(Pictures paired with source code)
^^^^^^^^^^^^^^^^

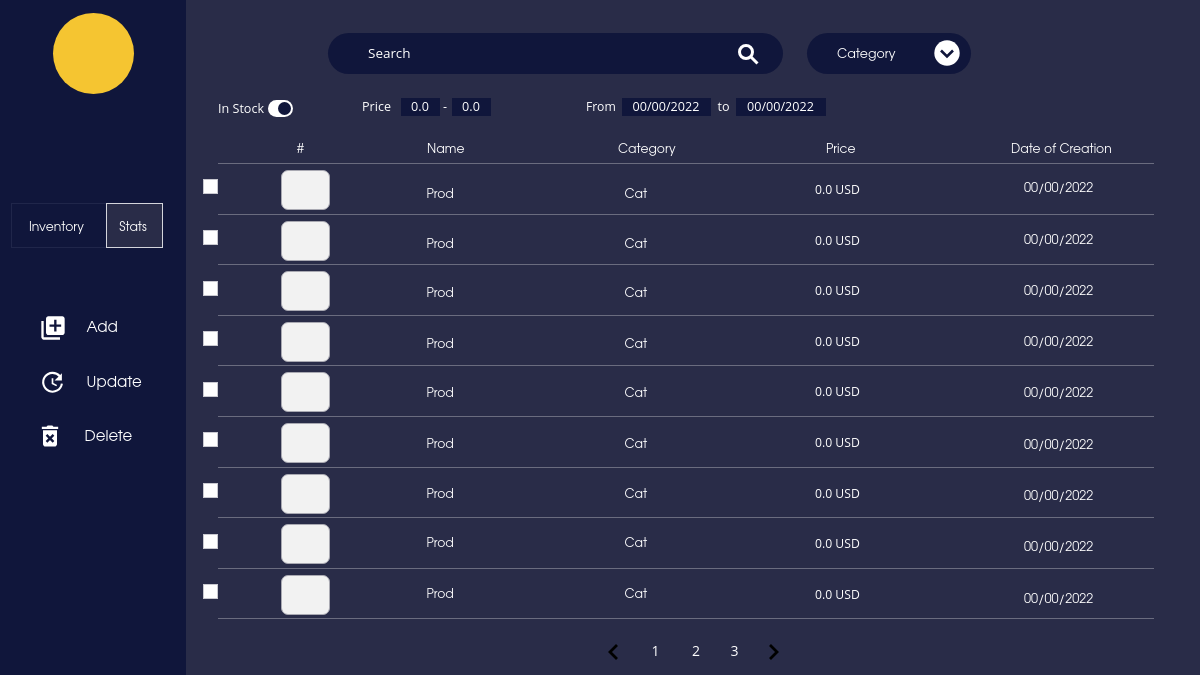
<!DOCTYPE html>
<html lang="en">
<head>
<meta charset="utf-8">
<title>Inventory dashboard</title>
<style>
:root{--navy:#10163b;--slate:#292c48;--line:#6a6c7f;--ink:#fff;--tile:#f2f2f2;--gold:#f5c531;
--geo:"TeX Gyre Adventor",sans-serif;--sans:"Open Sans","Noto Sans",sans-serif}
*{box-sizing:border-box;margin:0;padding:0}
body{width:1200px;height:675px;overflow:hidden;display:flex;background:var(--slate);color:var(--ink);font:12.4px/20px var(--geo);white-space:nowrap}
svg{display:block}
ul{list-style:none}
.sidebar{width:186px;height:675px;background:var(--navy);padding:13px 0 0 11px;flex:none}
.brand{width:81px;height:81px;margin-left:41.5px;border-radius:50%;background:var(--gold)}
.tabs{display:flex;width:152px;height:45px;margin-top:109px;text-align:center}
.tab{width:95px;border:1px solid #20264a;border-right:0;padding-right:5px;line-height:48px}
.tab.active{width:57px;background:var(--slate);border:1px solid #d4d5dc;padding:0 3px 0 0}
.actions{margin-top:65px;padding-left:28px}
.actions li{display:flex;align-items:center;height:30px;margin-bottom:24.5px;font-size:15px}
.actions svg{width:28px;height:28px;margin-right:19.5px;fill:var(--ink)}
.actions .update svg{width:25px;height:25px;margin:0 22px 0 .5px}
.actions .delete svg{margin:-2px 21px 0 -3.5px}
.content{flex:1;padding:33px 46px 0 32px}
.toolbar{display:flex;gap:24px;height:41px;padding-left:109.5px}
.pill{display:flex;align-items:center;justify-content:space-between;background:var(--navy);border-radius:21px}
.search{width:455px;padding:0 24px 0 40.5px;font:13.5px var(--sans)}
.search span{margin-top:-1px}
.category{width:164px;height:41px;margin-top:-.5px;padding:0 11px 0 30.5px;font-size:12.6px}
.category span{padding-top:3px}
.filters{display:grid;grid-template-columns:50px 94px 39px 39px 12px 39px 95px 36px 89px 25px 90px;align-items:center;height:20px;margin-top:22px;font:12.6px/18px var(--sans)}
.stock{padding-top:4px}
.toggle{width:25px;height:17px;margin-top:3px;border-radius:9px;background:var(--ink);padding:2px 2px 0 10px}
.toggle::after{content:"";display:block;width:13px;height:13px;border-radius:50%;background:var(--navy)}
.field{background:var(--navy);height:18px;line-height:17px;text-align:center;padding-right:1px}
.filters .dash{text-align:center;padding-right:2px}
.filters .from{font-size:12.2px}
.filters .to{padding-left:6.5px}
.head{display:grid;grid-template-columns:130px 191px 208px 185px 143px;height:47px;padding:20.5px 0 0 79px;line-height:26.5px}
.rows{border-bottom:1px solid var(--line)}
.row{display:grid;grid-template-columns:63px 146px 198px 190px 209px 130px;height:50.6px;border-top:1px solid var(--line);line-height:50px}
.check{width:15px;height:15px;margin:15.4px 0 0 -15px;background:var(--ink);border:1px solid #c9c9d0}
.thumb{width:49px;height:40px;margin-top:6px;border-radius:7px;background:var(--tile);border:1px solid #a9a9b2}
.name,.cat{transform:translate(-.5px,calc(5.5px - var(--i)*.6px))}
.price{font:12.2px/50px var(--sans);transform:translateY(.8px)}
.date{font-size:12.7px;transform:translateY(calc(.3px + var(--i)*.65px))}
.pages{display:grid;grid-template-columns:40px 45px 36px 41px 39px;justify-items:center;align-items:center;height:20px;margin:22px 0 0 375px;font:14px/20px var(--sans)}
.pages svg{fill:none;stroke:#000;stroke-width:2.8;margin:1px 1px 0 0}
</style>
</head>
<body>
<aside class="sidebar">
  <div class="brand" role="img" aria-label="Brand mark"></div>
  <nav class="tabs"><span class="tab">Inventory</span><span class="tab active">Stats</span></nav>
  <ul class="actions">
    <li><svg viewBox="0 0 24 24"><path d="M4 6H2v14c0 1 1 2 2 2h14v-2H4z"/><path fill-rule="evenodd" d="M20 2H8C7 2 6 3 6 4v12c0 1 1 2 2 2h12c1 0 2-1 2-2V4c0-1-1-2-2-2zM19 11h-4v4h-2v-4H9V9h4V5h2v4h4z"/></svg>Add</li>
    <li class="update"><svg viewBox="0 0 24 24"><path d="M19 6A9 9 0 1 0 21 13" fill="none" stroke="#fff" stroke-width="2"/><path d="M21 3v7h-7z"/><path d="M12 8v5l4 2" fill="none" stroke="#fff" stroke-width="1.6"/></svg>Update</li>
    <li class="delete"><svg viewBox="0 0 24 24"><path d="M5 4V6H19V4h-4l-1-1h-4L9 4z"/><path d="M6 7h12v12c0 1-1 2-2 2H8c-1 0-2-1-2-2z"/><path d="M9 11l6 6M15 11l-6 6" stroke="#10163b" stroke-width="2"/></svg>Delete</li>
  </ul>
</aside>
<main class="content">
  <div class="toolbar">
    <div class="pill search"><span>Search</span><svg width="22" height="22" viewBox="0 0 22 22" fill="none" stroke="#fff" stroke-width="3"><circle cx="9" cy="9" r="6.5"/><path d="M13.5 13.5l7 7"/></svg></div>
    <div class="pill category"><span>Category</span><svg width="26" height="26" viewBox="0 0 26 26"><circle cx="13" cy="13" r="12.7" fill="#fff"/><path d="M7 10.5l6 6 6-6" fill="none" stroke="#10163b" stroke-width="2.6"/></svg></div>
  </div>
  <div class="filters">
    <span class="stock">In Stock</span><span class="toggle"></span>
    <span>Price</span><span class="field">0.0</span><span class="dash">-</span><span class="field">0.0</span>
    <span></span><span class="from">From</span><span class="field">00/00/2022</span><span class="to">to</span><span class="field">00/00/2022</span>
  </div>
  <div class="head"><span>#</span><span>Name</span><span>Category</span><span>Price</span><span>Date of Creation</span></div>
  <div class="rows">
    <div class="row" style="--i:0"><span class="check"></span><span class="thumb"></span><span class="name">Prod</span><span class="cat">Cat</span><span class="price">0.0 USD</span><span class="date">00/00/2022</span></div>
    <div class="row" style="--i:1"><span class="check"></span><span class="thumb"></span><span class="name">Prod</span><span class="cat">Cat</span><span class="price">0.0 USD</span><span class="date">00/00/2022</span></div>
    <div class="row" style="--i:2"><span class="check"></span><span class="thumb"></span><span class="name">Prod</span><span class="cat">Cat</span><span class="price">0.0 USD</span><span class="date">00/00/2022</span></div>
    <div class="row" style="--i:3"><span class="check"></span><span class="thumb"></span><span class="name">Prod</span><span class="cat">Cat</span><span class="price">0.0 USD</span><span class="date">00/00/2022</span></div>
    <div class="row" style="--i:4"><span class="check"></span><span class="thumb"></span><span class="name">Prod</span><span class="cat">Cat</span><span class="price">0.0 USD</span><span class="date">00/00/2022</span></div>
    <div class="row" style="--i:5"><span class="check"></span><span class="thumb"></span><span class="name">Prod</span><span class="cat">Cat</span><span class="price">0.0 USD</span><span class="date">00/00/2022</span></div>
    <div class="row" style="--i:6"><span class="check"></span><span class="thumb"></span><span class="name">Prod</span><span class="cat">Cat</span><span class="price">0.0 USD</span><span class="date">00/00/2022</span></div>
    <div class="row" style="--i:7"><span class="check"></span><span class="thumb"></span><span class="name">Prod</span><span class="cat">Cat</span><span class="price">0.0 USD</span><span class="date">00/00/2022</span></div>
    <div class="row" style="--i:8"><span class="check"></span><span class="thumb"></span><span class="name">Prod</span><span class="cat">Cat</span><span class="price">0.0 USD</span><span class="date">00/00/2022</span></div>
  </div>
  <nav class="pages">
    <svg width="12" height="18" viewBox="0 0 12 18"><path d="M10 2L3 9l7 7"/></svg>
    <span>1</span><span>2</span><span>3</span>
    <svg width="12" height="18" viewBox="0 0 12 18"><path d="M2 2l7 7-7 7"/></svg>
  </nav>
</main>
</body>
</html>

^^^^^^^^^^^^^^^^

* _WHAT YOU NEED TO DO_
Lines above that contain the string "Inventory" make up the answer.

* _EXERCISE OUTPUT_
<title>Inventory dashboard</title>
  <nav class="tabs"><span class="tab">Inventory</span><span class="tab active">Stats</span></nav>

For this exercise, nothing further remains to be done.